A Special Topic Tour coming up June 23 is Fear and Accusation: The Leo Frank Story – In 1913 Atlanta was a city in transition socially, culturally, and politically. The Old South had crumbled less than fifty years before and the memory of the Civil War still hung heavy in the air. In fact, the Leo Frank story began that year on Confederate Memorial Day, April 26. Thirteen year old Mary Phagan planned to enjoy the festivities but her life came to a sudden, violent end that day at the National Pencil Factory. Thus began a series of events that rank with the most tragic and indelible in the history of the city. Although much of the evidence collected was questionable at best, factory superintendent, Leo Frank, was soon accused, tried, and convicted of the heinous crime. Numerous Oakland residents played key roles in the event. Lives of both the rich and the poor were forever changed. Learn the stories behind the story in this thoughtful and thought provoking tour.
Details behind the murder and trial
Here’s more background on that murder and the trial of Leo Frank, which I researched at the Breman Jewish Heritage Museum in Midtown Atlanta.
My favorite part of this museum is in the permanent collection showing Jewish life in Atlanta from 1845 to the present. Of special interest to me is the video about the murder of Leo Frank. It’s impossible to talk about the Jewish experience in the south without discussing this case, which caused half the Jews in Georgia to flee the state. Frank was convicted in 1913 of the death of Mary Phagan, a young worker at the National Pencil Factory, where Frank was an engineer and superintendent. The trial and evidence was flawed and the jury prejudiced against him since he was both a Jew and a northerner. The prosecution portrayed him as a rich Yankee Jew lording it over vulnerable working women. Governor John M. Slaton eventually commuted the sentence to life imprisonment as he was leaving office, since it was effectively political suicide. A few weeks later, a group of armed men took Frank from the Milledgeville Penitentiary, carried him to the Marietta area and lynched him. No one was ever charged with Frank’s murder, though the ringleaders were prominent men of the community. Several photographs were taken of the lynching, which were sold as postcards, along with pieces of the rope and Frank’s nightshirt.
It is now widely believed by historians that Jim Conley, the factory’s janitor and the main witness for the prosecution, is the real murderer of Mary Phagan. In 1986, the state of Georgia pardoned Leo Frank. It is a sad chapter in Georgia’s history. This video is not the one at the museum, but it is very informative and includes several photos taken at the time.

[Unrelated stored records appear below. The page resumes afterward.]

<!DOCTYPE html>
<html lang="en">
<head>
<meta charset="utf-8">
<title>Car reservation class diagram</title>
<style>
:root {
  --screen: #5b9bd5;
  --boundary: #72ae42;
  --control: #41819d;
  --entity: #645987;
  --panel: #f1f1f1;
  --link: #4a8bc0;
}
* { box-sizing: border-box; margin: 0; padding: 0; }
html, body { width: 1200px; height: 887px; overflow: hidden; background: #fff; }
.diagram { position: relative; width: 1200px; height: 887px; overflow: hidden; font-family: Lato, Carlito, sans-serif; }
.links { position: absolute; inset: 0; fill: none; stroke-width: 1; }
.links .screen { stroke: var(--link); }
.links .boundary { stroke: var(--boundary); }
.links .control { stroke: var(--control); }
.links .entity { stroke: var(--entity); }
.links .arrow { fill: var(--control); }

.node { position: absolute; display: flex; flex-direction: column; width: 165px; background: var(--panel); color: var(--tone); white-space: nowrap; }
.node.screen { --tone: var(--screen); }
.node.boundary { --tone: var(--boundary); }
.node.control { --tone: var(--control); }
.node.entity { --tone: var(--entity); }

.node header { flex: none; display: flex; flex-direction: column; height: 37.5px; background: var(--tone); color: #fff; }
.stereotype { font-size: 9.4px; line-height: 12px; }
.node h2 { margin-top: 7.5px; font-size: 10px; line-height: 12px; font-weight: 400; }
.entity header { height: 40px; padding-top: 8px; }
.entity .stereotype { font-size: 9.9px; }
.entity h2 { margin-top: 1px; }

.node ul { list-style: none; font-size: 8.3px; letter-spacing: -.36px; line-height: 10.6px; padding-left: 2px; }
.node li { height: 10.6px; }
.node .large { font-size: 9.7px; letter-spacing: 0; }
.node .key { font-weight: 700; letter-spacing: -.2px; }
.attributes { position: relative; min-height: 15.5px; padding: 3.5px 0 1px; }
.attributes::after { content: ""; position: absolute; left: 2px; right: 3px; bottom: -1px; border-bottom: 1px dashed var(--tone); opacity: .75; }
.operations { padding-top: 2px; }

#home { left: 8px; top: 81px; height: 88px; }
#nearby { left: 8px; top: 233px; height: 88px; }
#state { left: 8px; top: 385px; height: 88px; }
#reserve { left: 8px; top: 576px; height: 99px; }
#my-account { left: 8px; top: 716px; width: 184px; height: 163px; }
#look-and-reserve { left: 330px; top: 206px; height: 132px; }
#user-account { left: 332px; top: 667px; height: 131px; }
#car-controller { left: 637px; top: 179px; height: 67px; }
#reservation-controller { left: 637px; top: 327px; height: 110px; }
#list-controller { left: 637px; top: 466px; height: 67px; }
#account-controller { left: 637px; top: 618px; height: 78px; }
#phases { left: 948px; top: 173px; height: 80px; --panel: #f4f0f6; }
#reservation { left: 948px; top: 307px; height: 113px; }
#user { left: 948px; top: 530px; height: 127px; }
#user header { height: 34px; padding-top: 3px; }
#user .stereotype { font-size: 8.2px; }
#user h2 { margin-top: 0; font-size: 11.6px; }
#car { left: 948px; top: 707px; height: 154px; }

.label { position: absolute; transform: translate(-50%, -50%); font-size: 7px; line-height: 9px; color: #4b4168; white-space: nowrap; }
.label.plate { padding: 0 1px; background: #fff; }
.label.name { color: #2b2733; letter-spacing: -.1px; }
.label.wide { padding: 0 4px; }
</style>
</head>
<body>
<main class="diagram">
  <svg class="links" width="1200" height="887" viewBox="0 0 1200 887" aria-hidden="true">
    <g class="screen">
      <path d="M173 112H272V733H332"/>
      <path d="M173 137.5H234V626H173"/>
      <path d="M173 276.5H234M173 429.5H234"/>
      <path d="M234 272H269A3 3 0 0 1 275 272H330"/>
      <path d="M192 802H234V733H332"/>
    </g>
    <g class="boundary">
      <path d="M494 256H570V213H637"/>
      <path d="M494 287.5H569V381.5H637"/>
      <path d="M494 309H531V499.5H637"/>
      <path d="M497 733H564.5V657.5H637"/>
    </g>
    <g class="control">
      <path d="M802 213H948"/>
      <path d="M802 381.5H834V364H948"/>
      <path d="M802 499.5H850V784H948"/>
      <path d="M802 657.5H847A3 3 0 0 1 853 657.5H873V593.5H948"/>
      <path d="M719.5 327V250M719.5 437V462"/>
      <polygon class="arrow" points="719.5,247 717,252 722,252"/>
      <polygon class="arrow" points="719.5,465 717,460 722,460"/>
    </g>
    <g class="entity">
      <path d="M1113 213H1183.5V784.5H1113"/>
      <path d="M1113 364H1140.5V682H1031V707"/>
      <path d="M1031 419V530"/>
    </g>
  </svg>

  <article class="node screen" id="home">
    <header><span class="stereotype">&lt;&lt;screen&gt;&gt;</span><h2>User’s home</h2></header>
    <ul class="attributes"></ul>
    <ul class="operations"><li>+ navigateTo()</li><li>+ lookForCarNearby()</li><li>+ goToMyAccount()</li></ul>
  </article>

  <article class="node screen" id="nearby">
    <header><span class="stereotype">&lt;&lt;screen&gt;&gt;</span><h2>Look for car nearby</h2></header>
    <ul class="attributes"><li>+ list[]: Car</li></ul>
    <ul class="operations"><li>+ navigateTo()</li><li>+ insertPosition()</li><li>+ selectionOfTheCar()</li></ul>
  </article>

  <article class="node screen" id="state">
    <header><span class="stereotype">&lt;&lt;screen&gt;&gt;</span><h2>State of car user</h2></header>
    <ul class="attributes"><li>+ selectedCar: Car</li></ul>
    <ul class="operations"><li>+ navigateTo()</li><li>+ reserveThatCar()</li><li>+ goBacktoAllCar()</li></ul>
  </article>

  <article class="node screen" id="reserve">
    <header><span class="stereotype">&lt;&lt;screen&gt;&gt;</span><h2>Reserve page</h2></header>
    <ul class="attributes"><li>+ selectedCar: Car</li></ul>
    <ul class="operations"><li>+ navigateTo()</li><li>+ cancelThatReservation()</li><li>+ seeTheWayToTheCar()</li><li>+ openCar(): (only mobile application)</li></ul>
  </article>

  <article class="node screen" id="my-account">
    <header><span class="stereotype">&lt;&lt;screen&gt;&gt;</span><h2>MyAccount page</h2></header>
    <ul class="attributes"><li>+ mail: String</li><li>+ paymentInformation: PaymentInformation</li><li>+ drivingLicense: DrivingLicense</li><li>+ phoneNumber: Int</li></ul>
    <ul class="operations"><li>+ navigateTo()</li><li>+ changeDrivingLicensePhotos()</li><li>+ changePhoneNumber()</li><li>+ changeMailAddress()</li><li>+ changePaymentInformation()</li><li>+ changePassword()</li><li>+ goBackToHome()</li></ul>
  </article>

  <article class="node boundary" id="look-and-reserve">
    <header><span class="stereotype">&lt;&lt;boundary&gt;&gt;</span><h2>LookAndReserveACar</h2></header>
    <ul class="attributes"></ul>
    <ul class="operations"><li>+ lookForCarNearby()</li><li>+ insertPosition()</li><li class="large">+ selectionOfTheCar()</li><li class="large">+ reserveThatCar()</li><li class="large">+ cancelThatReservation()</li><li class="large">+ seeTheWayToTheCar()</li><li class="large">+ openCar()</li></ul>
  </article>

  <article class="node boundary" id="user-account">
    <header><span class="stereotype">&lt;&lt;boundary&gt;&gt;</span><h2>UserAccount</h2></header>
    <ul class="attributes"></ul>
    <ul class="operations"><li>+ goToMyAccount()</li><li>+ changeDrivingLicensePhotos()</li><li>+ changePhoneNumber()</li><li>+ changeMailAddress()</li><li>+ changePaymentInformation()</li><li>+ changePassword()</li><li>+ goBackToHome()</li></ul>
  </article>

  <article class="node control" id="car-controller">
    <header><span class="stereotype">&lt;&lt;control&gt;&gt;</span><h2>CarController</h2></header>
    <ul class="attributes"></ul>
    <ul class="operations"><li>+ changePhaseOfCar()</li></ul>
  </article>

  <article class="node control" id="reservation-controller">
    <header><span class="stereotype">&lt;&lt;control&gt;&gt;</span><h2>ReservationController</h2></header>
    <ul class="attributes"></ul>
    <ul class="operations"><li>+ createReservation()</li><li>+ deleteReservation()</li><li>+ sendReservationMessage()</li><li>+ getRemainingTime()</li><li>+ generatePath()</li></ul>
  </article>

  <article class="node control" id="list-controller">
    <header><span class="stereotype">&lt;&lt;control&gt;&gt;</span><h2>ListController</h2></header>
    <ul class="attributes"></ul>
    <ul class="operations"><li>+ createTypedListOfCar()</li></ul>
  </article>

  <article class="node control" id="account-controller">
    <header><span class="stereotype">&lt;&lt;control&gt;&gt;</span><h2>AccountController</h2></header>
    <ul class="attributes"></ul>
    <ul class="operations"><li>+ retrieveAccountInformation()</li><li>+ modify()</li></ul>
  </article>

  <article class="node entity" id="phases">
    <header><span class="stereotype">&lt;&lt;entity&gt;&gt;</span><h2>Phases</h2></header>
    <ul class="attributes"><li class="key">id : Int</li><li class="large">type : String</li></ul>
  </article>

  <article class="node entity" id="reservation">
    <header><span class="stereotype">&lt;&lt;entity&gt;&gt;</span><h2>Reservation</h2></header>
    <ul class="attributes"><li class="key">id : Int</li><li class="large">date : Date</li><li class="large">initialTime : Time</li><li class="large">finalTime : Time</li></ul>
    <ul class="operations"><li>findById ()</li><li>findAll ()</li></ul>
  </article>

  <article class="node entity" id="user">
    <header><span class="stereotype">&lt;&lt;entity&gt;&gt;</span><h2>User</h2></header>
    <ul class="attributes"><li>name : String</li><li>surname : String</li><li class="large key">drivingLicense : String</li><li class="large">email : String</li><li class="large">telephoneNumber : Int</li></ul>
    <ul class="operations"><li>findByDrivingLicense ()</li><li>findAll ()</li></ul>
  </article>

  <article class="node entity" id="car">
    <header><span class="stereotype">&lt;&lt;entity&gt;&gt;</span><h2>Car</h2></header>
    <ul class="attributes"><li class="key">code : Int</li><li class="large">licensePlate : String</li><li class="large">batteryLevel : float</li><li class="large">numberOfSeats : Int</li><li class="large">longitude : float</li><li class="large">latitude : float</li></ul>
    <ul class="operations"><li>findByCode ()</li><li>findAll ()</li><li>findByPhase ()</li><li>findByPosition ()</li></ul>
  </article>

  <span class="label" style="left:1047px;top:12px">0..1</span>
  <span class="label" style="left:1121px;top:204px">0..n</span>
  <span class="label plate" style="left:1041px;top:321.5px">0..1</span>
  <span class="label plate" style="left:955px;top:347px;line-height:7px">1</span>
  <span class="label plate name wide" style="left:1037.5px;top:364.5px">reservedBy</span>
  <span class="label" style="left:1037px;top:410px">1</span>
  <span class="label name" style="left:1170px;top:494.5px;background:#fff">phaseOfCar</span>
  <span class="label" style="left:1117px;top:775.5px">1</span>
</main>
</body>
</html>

Currently at the Breman, Project Mah Jongg.
Another tour that should be particularly interesting is the Jewish Grounds of Oakland – Dates: Sundays: 6/30, 7/28, 8/18.